● Extracted data:
☆ ☆ ☆ ☆ ☆

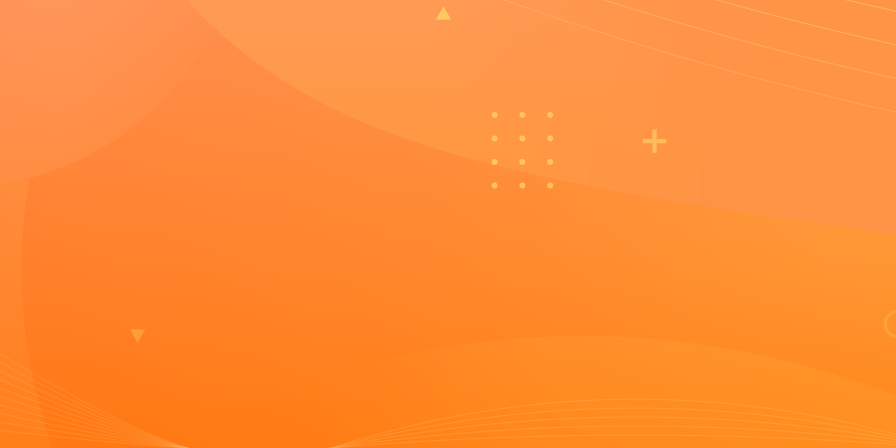
Reproduce this background procedurally as a WebGL 1 fragment shader.

```glsl
precision highp float;
// Warm orange banner with soft waves, fine contour lines and small geometric accents.
uniform vec2 u_resolution;

// Base gradient corners
const vec3 BOTTOM_LEFT = vec3(1.0, 0.465, 0.070);
const vec3 BOTTOM_RIGHT = vec3(1.0, 0.530, 0.100);
const vec3 TOP_LEFT = vec3(1.0, 0.550, 0.310);
const vec3 TOP_RIGHT = vec3(1.0, 0.600, 0.300);

// Layer colours
const vec3 WAVE_LOW = vec3(1.0, 0.595, 0.255);
const vec3 WAVE_HIGH = vec3(1.0, 0.605, 0.335);
const vec3 WAVE_RIGHT = vec3(1.0, 0.575, 0.275);
const vec3 GLOW_TINT = vec3(0.0, 0.030, 0.020);
const vec3 DISC_TINT = vec3(0.0, 0.035, 0.045);
const vec3 BAND_TINT = vec3(0.0, 0.030, 0.030);
const vec3 HILL_TINT = vec3(0.0, 0.028, 0.020);
const vec3 LINE_COLOR = vec3(1.0, 0.740, 0.400);
const vec3 ACCENT = vec3(1.0, 0.790, 0.370);

// Layout, in units of the canvas height
const vec2 DISC_CENTER = vec2(-0.104, 1.234);
const float DISC_RADIUS = 0.654;
const float WAVE_START = 0.417;
const vec2 DOT_ORIGIN = vec2(1.104, 0.586);
const vec2 DOT_STEP = vec2(0.062, 0.0525);
const float DOT_RADIUS = 0.0066;
const vec2 PLUS_CENTER = vec2(1.461, 0.685);
const vec2 PLUS_ARM = vec2(0.026, 0.0048);
const vec2 TRIANGLE_UP = vec2(0.990, 0.971);
const vec2 TRIANGLE_DOWN = vec2(0.307, 0.250);
const vec2 TRIANGLE_HALF = vec2(0.017, 0.0148);
const vec2 RING_CENTER = vec2(2.004, 0.277);
const float LINE_HALF_WIDTH = 0.0012;

// Antialiased coverage of a signed distance
float cover(float d) {
  return clamp(0.5 - d * u_resolution.y, 0.0, 1.0);
}

float stroke(float d) {
  return cover(abs(d) - LINE_HALF_WIDTH);
}

float boxDistance(vec2 p, vec2 halfSize) {
  vec2 q = abs(p) - halfSize;
  return max(q.x, q.y);
}

// Isosceles triangle pointing up
float triangleDistance(vec2 p, vec2 halfSize) {
  vec2 sideNormal = normalize(vec2(2.0 * halfSize.y, halfSize.x));
  float side = dot(vec2(abs(p.x), p.y - halfSize.y), sideNormal);
  return max(side, -p.y - halfSize.y);
}

vec3 background(vec2 p) {
  float across = clamp(p.x * 0.5, 0.0, 1.0);
  vec3 color = mix(mix(BOTTOM_LEFT, BOTTOM_RIGHT, across),
                   mix(TOP_LEFT, TOP_RIGHT, across), p.y);
  vec2 g = (p - vec2(1.95, 0.46)) / vec2(0.65, 0.25);
  color += GLOW_TINT * exp(-dot(g, g));

  // Corner disc and the band below it
  float disc = cover(length(p - DISC_CENTER) - DISC_RADIUS);
  float bandEdge = 0.048 + 0.43 * (p.y - 0.4) * (p.y - 0.4);
  color += BAND_TINT * cover(p.x - bandEdge) * (1.0 - disc);
  color += DISC_TINT * disc * (1.0 - smoothstep(0.1, 0.55, p.x));

  // Upper wave
  float t = p.x - WAVE_START;
  float waveDepth = 0.32 * (1.0 - exp(-3.0 * t)) + 0.13 * t;
  vec3 wave = mix(WAVE_LOW, WAVE_HIGH, smoothstep(0.6, 1.05, p.y));
  wave = mix(wave, WAVE_RIGHT, smoothstep(0.9, 1.8, p.x));
  color = mix(color, wave, cover(0.8 * (1.0 - p.y - waveDepth)));

  // Lower hill
  float hill = 0.25 - 0.27 * (p.x - 1.3) * (p.x - 1.3);
  color += HILL_TINT * cover(p.y - hill) * smoothstep(0.7, 1.3, p.x);
  return color;
}

vec3 addLines(vec3 color, vec2 p) {
  // Descending arcs at the upper right
  float u = 2.0 - p.x;
  for (int i = 0; i < 4; i++) {
    float k = float(i);
    float y = 0.75 + 0.075 * k + 0.22 * u + 0.075 * u * u;
    color = mix(color, LINE_COLOR, stroke(p.y - y) * (0.45 + 0.12 * k));
  }
  // Fan at the lower left
  float spread = pow(max(1.0 - p.x / 0.42, 0.0), 1.2);
  for (int i = 0; i < 10; i++) {
    float y = (0.21 - 0.019 * float(i)) * spread;
    color = mix(color, LINE_COLOR, stroke(p.y - y) * 0.22 * step(0.001, spread));
  }
  // Nested arches along the bottom
  float s = (p.x - 1.42) / 0.68;
  for (int i = 0; i < 5; i++) {
    float y = (0.109 - 0.02 * float(i)) * (1.0 - s * s);
    color = mix(color, LINE_COLOR, stroke(p.y - y) * 0.28);
  }
  return color;
}

vec3 addAccents(vec3 color, vec2 p) {
  // Dot grid: 3 columns by 4 rows
  vec2 cell = clamp(floor((p - DOT_ORIGIN) / DOT_STEP + 0.5), vec2(0.0), vec2(2.0, 3.0));
  float dots = cover(length(p - DOT_ORIGIN - cell * DOT_STEP) - DOT_RADIUS);
  color = mix(color, ACCENT, dots * 0.9);

  vec2 q = p - PLUS_CENTER;
  float plus = min(boxDistance(q, PLUS_ARM), boxDistance(q, PLUS_ARM.yx));
  color = mix(color, ACCENT, cover(plus) * 0.75);

  color = mix(color, ACCENT, cover(triangleDistance(p - TRIANGLE_UP, TRIANGLE_HALF)));
  float down = triangleDistance(TRIANGLE_DOWN - p, TRIANGLE_HALF);
  color = mix(color, ACCENT, cover(down) * 0.4);

  float ring = abs(length(p - RING_CENTER) - 0.028) - 0.0035;
  return mix(color, ACCENT, cover(ring) * 0.28);
}

void main() {
  vec2 p = gl_FragCoord.xy / u_resolution.y;
  gl_FragColor = vec4(addAccents(addLines(background(p), p), p), 1.0);
}
```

☆ ☆ ☆ ☆ ☆

● Task goal: Show all lines of the material in which the word "halfSize" can be found.

● Answer:
float boxDistance(vec2 p, vec2 halfSize) {
  vec2 q = abs(p) - halfSize;
float triangleDistance(vec2 p, vec2 halfSize) {
  vec2 sideNormal = normalize(vec2(2.0 * halfSize.y, halfSize.x));
  float side = dot(vec2(abs(p.x), p.y - halfSize.y), sideNormal);
  return max(side, -p.y - halfSize.y);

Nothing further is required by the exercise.